Goal of the exercise - The answer should be each line of the records that contains the word "right"; please copy them all.

--------------------------------------------------

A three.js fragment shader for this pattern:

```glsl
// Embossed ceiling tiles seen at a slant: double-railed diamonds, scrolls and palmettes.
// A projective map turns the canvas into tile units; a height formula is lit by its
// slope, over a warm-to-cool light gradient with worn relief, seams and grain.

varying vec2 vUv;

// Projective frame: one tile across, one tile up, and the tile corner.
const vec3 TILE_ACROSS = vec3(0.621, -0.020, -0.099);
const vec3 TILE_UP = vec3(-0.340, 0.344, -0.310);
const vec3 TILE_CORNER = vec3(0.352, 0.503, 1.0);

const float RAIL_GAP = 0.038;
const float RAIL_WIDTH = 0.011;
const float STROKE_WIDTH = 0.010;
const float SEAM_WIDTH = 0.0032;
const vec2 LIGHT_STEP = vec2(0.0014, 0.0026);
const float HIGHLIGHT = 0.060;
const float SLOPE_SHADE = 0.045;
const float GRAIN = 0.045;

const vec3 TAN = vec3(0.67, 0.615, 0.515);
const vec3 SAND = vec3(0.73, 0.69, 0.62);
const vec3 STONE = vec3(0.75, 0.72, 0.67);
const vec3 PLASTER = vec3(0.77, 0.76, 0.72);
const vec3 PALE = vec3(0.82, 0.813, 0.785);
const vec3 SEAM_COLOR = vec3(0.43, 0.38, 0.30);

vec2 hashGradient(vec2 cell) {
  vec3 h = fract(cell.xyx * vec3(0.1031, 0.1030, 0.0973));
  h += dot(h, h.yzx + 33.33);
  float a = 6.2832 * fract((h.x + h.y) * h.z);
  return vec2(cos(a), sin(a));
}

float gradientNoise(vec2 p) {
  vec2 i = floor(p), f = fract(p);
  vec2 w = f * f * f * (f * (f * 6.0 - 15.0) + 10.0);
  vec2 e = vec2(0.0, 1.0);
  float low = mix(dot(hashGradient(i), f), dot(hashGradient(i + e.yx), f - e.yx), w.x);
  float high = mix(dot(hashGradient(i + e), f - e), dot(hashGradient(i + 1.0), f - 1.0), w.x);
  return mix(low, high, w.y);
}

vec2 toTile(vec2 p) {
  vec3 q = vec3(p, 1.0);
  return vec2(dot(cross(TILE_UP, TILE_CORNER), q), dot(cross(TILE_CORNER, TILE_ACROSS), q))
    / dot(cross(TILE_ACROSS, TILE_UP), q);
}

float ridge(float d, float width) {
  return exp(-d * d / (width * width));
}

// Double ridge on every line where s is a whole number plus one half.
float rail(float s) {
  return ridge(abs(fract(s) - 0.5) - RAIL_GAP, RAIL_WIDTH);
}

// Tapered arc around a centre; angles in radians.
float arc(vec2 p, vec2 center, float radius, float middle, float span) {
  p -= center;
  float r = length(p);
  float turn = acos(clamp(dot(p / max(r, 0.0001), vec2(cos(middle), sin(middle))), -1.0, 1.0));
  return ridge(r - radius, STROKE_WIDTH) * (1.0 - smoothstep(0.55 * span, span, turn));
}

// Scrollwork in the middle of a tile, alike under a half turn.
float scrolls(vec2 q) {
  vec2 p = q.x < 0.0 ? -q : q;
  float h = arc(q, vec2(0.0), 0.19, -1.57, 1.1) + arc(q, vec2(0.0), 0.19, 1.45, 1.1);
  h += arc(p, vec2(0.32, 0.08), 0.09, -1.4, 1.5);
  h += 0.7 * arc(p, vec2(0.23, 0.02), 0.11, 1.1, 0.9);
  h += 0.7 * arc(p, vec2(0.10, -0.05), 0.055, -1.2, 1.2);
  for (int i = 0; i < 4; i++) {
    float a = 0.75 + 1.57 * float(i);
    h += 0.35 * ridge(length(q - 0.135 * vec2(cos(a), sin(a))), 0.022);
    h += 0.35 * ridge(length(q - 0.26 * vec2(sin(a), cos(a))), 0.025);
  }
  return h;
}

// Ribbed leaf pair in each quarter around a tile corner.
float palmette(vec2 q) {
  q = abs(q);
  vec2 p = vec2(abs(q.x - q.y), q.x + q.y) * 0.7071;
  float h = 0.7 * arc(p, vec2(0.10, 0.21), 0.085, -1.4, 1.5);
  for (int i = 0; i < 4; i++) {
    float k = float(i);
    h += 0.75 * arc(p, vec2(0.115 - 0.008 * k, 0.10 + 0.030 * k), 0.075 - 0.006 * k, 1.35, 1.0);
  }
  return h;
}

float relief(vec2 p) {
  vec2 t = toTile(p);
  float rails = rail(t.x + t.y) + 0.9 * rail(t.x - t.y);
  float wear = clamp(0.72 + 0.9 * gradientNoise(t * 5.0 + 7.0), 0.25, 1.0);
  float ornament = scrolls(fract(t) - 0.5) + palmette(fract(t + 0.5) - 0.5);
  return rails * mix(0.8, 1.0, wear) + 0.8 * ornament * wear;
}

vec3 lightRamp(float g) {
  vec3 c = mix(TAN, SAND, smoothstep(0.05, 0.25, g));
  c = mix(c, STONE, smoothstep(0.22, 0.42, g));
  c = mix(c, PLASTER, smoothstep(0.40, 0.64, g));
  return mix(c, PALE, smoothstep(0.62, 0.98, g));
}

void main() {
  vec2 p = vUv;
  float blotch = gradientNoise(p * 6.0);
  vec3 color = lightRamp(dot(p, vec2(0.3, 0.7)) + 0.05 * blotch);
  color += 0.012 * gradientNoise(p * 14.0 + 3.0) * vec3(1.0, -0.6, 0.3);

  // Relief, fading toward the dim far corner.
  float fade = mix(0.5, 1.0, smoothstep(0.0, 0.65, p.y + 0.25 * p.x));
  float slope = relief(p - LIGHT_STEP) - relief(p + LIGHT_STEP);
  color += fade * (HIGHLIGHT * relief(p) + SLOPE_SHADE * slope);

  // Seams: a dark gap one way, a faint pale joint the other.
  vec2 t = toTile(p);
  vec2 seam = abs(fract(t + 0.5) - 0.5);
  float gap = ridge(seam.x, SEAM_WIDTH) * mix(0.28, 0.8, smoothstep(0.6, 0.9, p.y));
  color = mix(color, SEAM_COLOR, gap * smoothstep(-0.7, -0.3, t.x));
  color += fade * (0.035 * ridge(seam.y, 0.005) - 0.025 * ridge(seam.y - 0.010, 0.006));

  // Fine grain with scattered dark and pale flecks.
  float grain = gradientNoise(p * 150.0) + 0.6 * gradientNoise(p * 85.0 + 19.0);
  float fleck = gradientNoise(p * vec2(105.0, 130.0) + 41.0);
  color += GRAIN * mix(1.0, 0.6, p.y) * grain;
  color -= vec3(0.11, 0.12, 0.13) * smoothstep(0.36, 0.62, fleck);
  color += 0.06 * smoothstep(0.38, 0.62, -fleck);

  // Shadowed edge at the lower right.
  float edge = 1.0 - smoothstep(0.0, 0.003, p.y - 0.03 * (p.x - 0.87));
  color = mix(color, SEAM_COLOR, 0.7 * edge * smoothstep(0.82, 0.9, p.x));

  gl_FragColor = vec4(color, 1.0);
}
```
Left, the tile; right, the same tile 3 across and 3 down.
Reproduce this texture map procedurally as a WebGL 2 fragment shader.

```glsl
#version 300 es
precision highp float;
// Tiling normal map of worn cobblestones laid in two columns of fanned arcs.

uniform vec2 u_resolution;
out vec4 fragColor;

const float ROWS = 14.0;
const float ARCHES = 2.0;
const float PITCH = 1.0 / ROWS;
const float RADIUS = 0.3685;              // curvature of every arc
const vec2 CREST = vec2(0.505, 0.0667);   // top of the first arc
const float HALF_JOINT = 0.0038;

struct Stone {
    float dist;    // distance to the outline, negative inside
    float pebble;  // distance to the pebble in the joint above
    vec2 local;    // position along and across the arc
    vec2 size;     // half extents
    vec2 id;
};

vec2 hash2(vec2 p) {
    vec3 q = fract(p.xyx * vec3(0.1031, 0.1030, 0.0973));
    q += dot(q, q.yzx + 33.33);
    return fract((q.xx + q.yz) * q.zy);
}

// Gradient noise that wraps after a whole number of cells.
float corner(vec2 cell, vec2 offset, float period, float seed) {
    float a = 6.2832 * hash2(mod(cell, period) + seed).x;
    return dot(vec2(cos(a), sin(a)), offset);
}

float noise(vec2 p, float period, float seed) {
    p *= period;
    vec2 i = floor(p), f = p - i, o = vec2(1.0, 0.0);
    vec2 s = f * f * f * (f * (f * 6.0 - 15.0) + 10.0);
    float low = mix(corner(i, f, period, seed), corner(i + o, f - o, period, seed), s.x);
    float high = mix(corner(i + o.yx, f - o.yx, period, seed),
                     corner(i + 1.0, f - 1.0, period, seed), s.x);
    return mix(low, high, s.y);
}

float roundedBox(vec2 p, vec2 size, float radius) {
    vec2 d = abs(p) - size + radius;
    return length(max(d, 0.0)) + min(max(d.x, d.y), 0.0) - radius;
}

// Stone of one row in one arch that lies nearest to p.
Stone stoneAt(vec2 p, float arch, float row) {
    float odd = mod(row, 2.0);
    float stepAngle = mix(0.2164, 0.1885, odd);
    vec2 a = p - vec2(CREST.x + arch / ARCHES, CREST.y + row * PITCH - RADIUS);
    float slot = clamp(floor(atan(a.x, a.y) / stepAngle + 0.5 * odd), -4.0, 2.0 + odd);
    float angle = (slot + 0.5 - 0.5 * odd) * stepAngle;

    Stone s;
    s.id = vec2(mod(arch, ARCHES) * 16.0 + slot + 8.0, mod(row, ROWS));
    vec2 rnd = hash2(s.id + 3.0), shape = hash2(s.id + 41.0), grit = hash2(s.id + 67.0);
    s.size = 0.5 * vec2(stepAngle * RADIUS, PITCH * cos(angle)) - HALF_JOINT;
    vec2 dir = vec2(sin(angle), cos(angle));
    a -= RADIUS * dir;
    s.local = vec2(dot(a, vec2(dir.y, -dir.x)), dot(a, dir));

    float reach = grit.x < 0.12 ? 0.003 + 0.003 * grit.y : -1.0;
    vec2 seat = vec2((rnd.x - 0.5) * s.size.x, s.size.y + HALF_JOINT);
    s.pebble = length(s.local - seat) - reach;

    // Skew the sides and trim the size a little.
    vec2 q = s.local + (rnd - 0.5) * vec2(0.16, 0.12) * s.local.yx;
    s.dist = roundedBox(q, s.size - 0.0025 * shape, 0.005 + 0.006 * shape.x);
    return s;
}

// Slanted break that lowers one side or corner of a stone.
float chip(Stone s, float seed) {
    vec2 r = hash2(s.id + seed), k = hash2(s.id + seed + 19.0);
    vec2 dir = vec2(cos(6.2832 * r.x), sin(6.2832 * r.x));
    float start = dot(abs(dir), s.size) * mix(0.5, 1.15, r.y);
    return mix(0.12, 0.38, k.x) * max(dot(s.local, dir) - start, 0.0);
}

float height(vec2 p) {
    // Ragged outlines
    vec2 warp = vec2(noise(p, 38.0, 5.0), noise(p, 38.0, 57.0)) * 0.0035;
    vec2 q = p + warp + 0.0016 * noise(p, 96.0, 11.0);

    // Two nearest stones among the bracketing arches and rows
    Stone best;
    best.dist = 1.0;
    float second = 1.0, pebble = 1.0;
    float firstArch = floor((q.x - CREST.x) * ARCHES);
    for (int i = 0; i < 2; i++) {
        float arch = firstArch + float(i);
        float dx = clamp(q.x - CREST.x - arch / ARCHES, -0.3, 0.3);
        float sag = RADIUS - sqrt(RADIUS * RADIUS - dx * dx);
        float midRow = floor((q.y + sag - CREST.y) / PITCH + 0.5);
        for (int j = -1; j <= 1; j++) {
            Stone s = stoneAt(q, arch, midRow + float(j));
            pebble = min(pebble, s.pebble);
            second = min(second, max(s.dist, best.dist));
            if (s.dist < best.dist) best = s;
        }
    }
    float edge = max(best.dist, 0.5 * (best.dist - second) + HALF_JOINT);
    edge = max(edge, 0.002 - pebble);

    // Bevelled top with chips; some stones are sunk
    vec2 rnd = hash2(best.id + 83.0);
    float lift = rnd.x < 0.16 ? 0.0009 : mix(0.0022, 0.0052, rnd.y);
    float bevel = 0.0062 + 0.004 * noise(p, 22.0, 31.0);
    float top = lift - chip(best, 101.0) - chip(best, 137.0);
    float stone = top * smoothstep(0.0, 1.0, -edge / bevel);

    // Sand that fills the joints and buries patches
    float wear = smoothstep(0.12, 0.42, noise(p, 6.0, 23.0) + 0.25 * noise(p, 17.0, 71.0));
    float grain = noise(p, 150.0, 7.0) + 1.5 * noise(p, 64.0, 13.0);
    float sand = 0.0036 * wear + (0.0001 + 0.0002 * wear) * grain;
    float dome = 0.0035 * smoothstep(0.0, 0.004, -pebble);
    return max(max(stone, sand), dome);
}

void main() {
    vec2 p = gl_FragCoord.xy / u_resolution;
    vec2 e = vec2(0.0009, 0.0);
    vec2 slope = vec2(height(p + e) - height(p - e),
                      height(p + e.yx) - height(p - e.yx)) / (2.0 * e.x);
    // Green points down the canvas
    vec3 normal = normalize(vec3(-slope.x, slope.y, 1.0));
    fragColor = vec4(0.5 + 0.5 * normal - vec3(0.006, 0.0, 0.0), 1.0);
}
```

--------------------------------------------------

Answer below -
  // Shadowed edge at the lower right.
Left, the tile; right, the same tile 3 across and 3 down.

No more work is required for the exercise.